• **ACTIVITY**
Each line of the material below is to be written out exactly. Leave out any picture.

++++ RECORDS FOR THE EXERCISE ++++

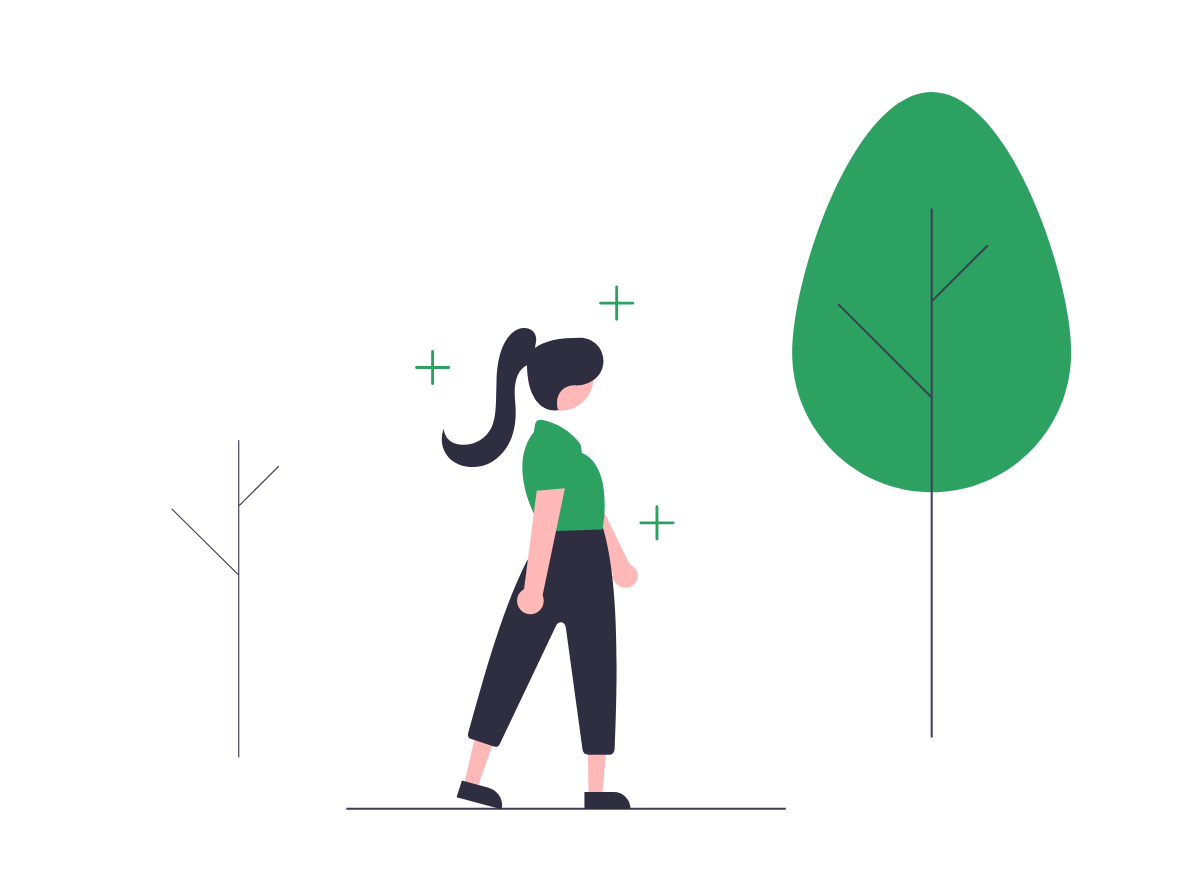
<!DOCTYPE html>
<html lang="en">
<head>
<meta charset="utf-8">
<title>A walk among the trees</title>
<style>
:root {
  --paper: #ffffff;
  --leaf: #2ca162;
  --ink: #2f2e41;
  --branch: #3f3d56;
  --skin: #ffb8b8;
}
html, body { margin: 0; background: var(--paper); overflow: hidden; }
.canvas { display: block; width: 1200px; height: 895px; background: var(--paper); }
.leaf { fill: var(--leaf); }
.ink { fill: var(--ink); }
.skin { fill: var(--skin); }
.branches { fill: none; stroke: var(--branch); stroke-width: 1.75; stroke-linecap: round; }
.bare-tree .branches { stroke-width: 1; }
.sparkle { fill: none; stroke: var(--leaf); stroke-width: 2.5; stroke-linecap: round; }
.ground { stroke: var(--branch); stroke-width: 1.75; }
</style>
</head>
<body>
<svg class="canvas" viewBox="0 0 1043 778" preserveAspectRatio="none" role="img" aria-label="A woman with a ponytail walking between a bare tree and a green tree">
  <defs>
    <path id="sparkle" class="sparkle" d="M-14 0H14M0-14V14"/>
  </defs>

  <g class="bare-tree">
    <path class="branches" d="M207.500 383V658M207.500 440L242 405.500M207.500 500L149.500 442.500"/>
  </g>

  <g class="green-tree">
    <path class="leaf" d="M931 306.500C931 373.500 876.700 428 809.800 428S688.500 373.500 688.500 306.500C688.500 239.500 742.800 80 809.800 80S931 239.500 931 306.500Z"/>
    <path class="branches" d="M809.800 182V640.500M809.800 262L858 213.800M809.800 345.500L729 264.800"/>
  </g>

  <g class="sparkles">
    <use href="#sparkle" x="376" y="319.500"/>
    <use href="#sparkle" x="536" y="263.500"/>
    <use href="#sparkle" x="571" y="454.500"/>
  </g>

  <path class="ground" d="M301 703H683"/>

  <g class="walker">
    <g class="far-arm skin">
      <path d="M524 443L547.500 491L535 505L520 466Z"/>
      <path d="M547 490.500C551.500 492 554.500 496.500 554.500 500.500C554.500 506.500 549.800 511 543.800 511C538 511 533.500 507 532 501Z"/>
    </g>

    <g class="legs">
      <path class="skin" d="M413 640L404 679L414.500 686L429 645Z"/>
      <path class="skin" d="M511 652L511.500 690H523.500L527 652Z"/>
      <path class="ink" d="M401.500 678.500L424 684.500C432 686.500 437.500 694 436.300 702L435.800 703.500L396.800 693Z"/>
      <path class="ink" d="M508 688.500H533.500C541.500 688.500 548 695 548 703.300H508Z"/>
      <path class="ink" d="M483 460L524 458.500C534.500 494 538.500 550 534.200 651C534 654.300 532.200 656 529 656H511.500C508.500 656 506.800 654.500 506.300 651.500L491.800 545.500C491 540 485.500 539.500 483.500 543.500L434.500 646.500C433.200 649.300 431.200 649.700 428.500 648.800L409.800 642.500C407 641.500 406.200 639.700 407 637C422.500 581 437 529 458 487.500Z"/>
    </g>

    <path class="shirt leaf" d="M464 375.500L465 369C465.700 365.500 468 364.300 471.500 365C484 367.300 497 375.500 504 385.500C505.500 388 505.200 391 505.800 393.700C519 399 526.500 416 525.500 443C525.300 449 524.800 454 523.500 460.200L483 461.500L464 446.500C457.500 433 454 419 454 406C454 393 458 383 464 375.500Z"/>

    <g class="near-arm skin">
      <path d="M466.500 426.500L491 424.500L471.500 518L455 516Z"/>
      <circle cx="461" cy="522.300" r="11.600"/>
    </g>

    <g class="head">
      <circle class="skin" cx="487.500" cy="328.500" r="28.500"/>
      <path class="hair ink" d="M465 302.500C474 296 486 293.700 504 293.700C515.500 293.700 524.500 302.500 524.500 313.800C524.500 326 514 335 501 335C489 334.500 482 343 484.700 355.500L486 356.500C469 359 458.500 344 458 317.500C450 321 446.500 332 447.500 346C449.500 364 447.500 378 440 389.500C433 400 423 406 411 406C395 406 384 395.500 384 382C384 378.500 384.600 375.500 385.700 373C386.500 382 394 387 403 386.700C413 386.500 422 381.500 427 372C431.500 363 431 350 431.500 334C431.500 305 440.500 287.500 454 285.200C462.500 284 467.500 290.500 465.700 298Z"/>
    </g>
  </g>
</svg>
</body>
</html>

++++

• **ANSWER TO THIS TASK**
<!DOCTYPE html>
<html lang="en">
<head>
<meta charset="utf-8">
<title>A walk among the trees</title>
<style>
:root {
  --paper: #ffffff;
  --leaf: #2ca162;
  --ink: #2f2e41;
  --branch: #3f3d56;
  --skin: #ffb8b8;
}
html, body { margin: 0; background: var(--paper); overflow: hidden; }
.canvas { display: block; width: 1200px; height: 895px; background: var(--paper); }
.leaf { fill: var(--leaf); }
.ink { fill: var(--ink); }
.skin { fill: var(--skin); }
.branches { fill: none; stroke: var(--branch); stroke-width: 1.75; stroke-linecap: round; }
.bare-tree .branches { stroke-width: 1; }
.sparkle { fill: none; stroke: var(--leaf); stroke-width: 2.5; stroke-linecap: round; }
.ground { stroke: var(--branch); stroke-width: 1.75; }
</style>
</head>
<body>
<svg class="canvas" viewBox="0 0 1043 778" preserveAspectRatio="none" role="img" aria-label="A woman with a ponytail walking between a bare tree and a green tree">
  <defs>
    <path id="sparkle" class="sparkle" d="M-14 0H14M0-14V14"/>
  </defs>

  <g class="bare-tree">
    <path class="branches" d="M207.500 383V658M207.500 440L242 405.500M207.500 500L149.500 442.500"/>
  </g>

  <g class="green-tree">
    <path class="leaf" d="M931 306.500C931 373.500 876.700 428 809.800 428S688.500 373.500 688.500 306.500C688.500 239.500 742.800 80 809.800 80S931 239.500 931 306.500Z"/>
    <path class="branches" d="M809.800 182V640.500M809.800 262L858 213.800M809.800 345.500L729 264.800"/>
  </g>

  <g class="sparkles">
    <use href="#sparkle" x="376" y="319.500"/>
    <use href="#sparkle" x="536" y="263.500"/>
    <use href="#sparkle" x="571" y="454.500"/>
  </g>

  <path class="ground" d="M301 703H683"/>

  <g class="walker">
    <g class="far-arm skin">
      <path d="M524 443L547.500 491L535 505L520 466Z"/>
      <path d="M547 490.500C551.500 492 554.500 496.500 554.500 500.500C554.500 506.500 549.800 511 543.800 511C538 511 533.500 507 532 501Z"/>
    </g>

    <g class="legs">
      <path class="skin" d="M413 640L404 679L414.500 686L429 645Z"/>
      <path class="skin" d="M511 652L511.500 690H523.500L527 652Z"/>
      <path class="ink" d="M401.500 678.500L424 684.500C432 686.500 437.500 694 436.300 702L435.800 703.500L396.800 693Z"/>
      <path class="ink" d="M508 688.500H533.500C541.500 688.500 548 695 548 703.300H508Z"/>
      <path class="ink" d="M483 460L524 458.500C534.500 494 538.500 550 534.200 651C534 654.300 532.200 656 529 656H511.500C508.500 656 506.800 654.500 506.300 651.500L491.800 545.500C491 540 485.500 539.500 483.500 543.500L434.500 646.500C433.200 649.300 431.200 649.700 428.500 648.800L409.800 642.500C407 641.500 406.200 639.700 407 637C422.500 581 437 529 458 487.500Z"/>
    </g>

    <path class="shirt leaf" d="M464 375.500L465 369C465.700 365.500 468 364.300 471.500 365C484 367.300 497 375.500 504 385.500C505.500 388 505.200 391 505.800 393.700C519 399 526.500 416 525.500 443C525.300 449 524.800 454 523.500 460.200L483 461.500L464 446.500C457.500 433 454 419 454 406C454 393 458 383 464 375.500Z"/>

    <g class="near-arm skin">
      <path d="M466.500 426.500L491 424.500L471.500 518L455 516Z"/>
      <circle cx="461" cy="522.300" r="11.600"/>
    </g>

    <g class="head">
      <circle class="skin" cx="487.500" cy="328.500" r="28.500"/>
      <path class="hair ink" d="M465 302.500C474 296 486 293.700 504 293.700C515.500 293.700 524.500 302.500 524.500 313.800C524.500 326 514 335 501 335C489 334.500 482 343 484.700 355.500L486 356.500C469 359 458.500 344 458 317.500C450 321 446.500 332 447.500 346C449.500 364 447.500 378 440 389.500C433 400 423 406 411 406C395 406 384 395.500 384 382C384 378.500 384.600 375.500 385.700 373C386.500 382 394 387 403 386.700C413 386.500 422 381.500 427 372C431.500 363 431 350 431.500 334C431.500 305 440.500 287.500 454 285.200C462.500 284 467.500 290.500 465.700 298Z"/>
    </g>
  </g>
</svg>
</body>
</html>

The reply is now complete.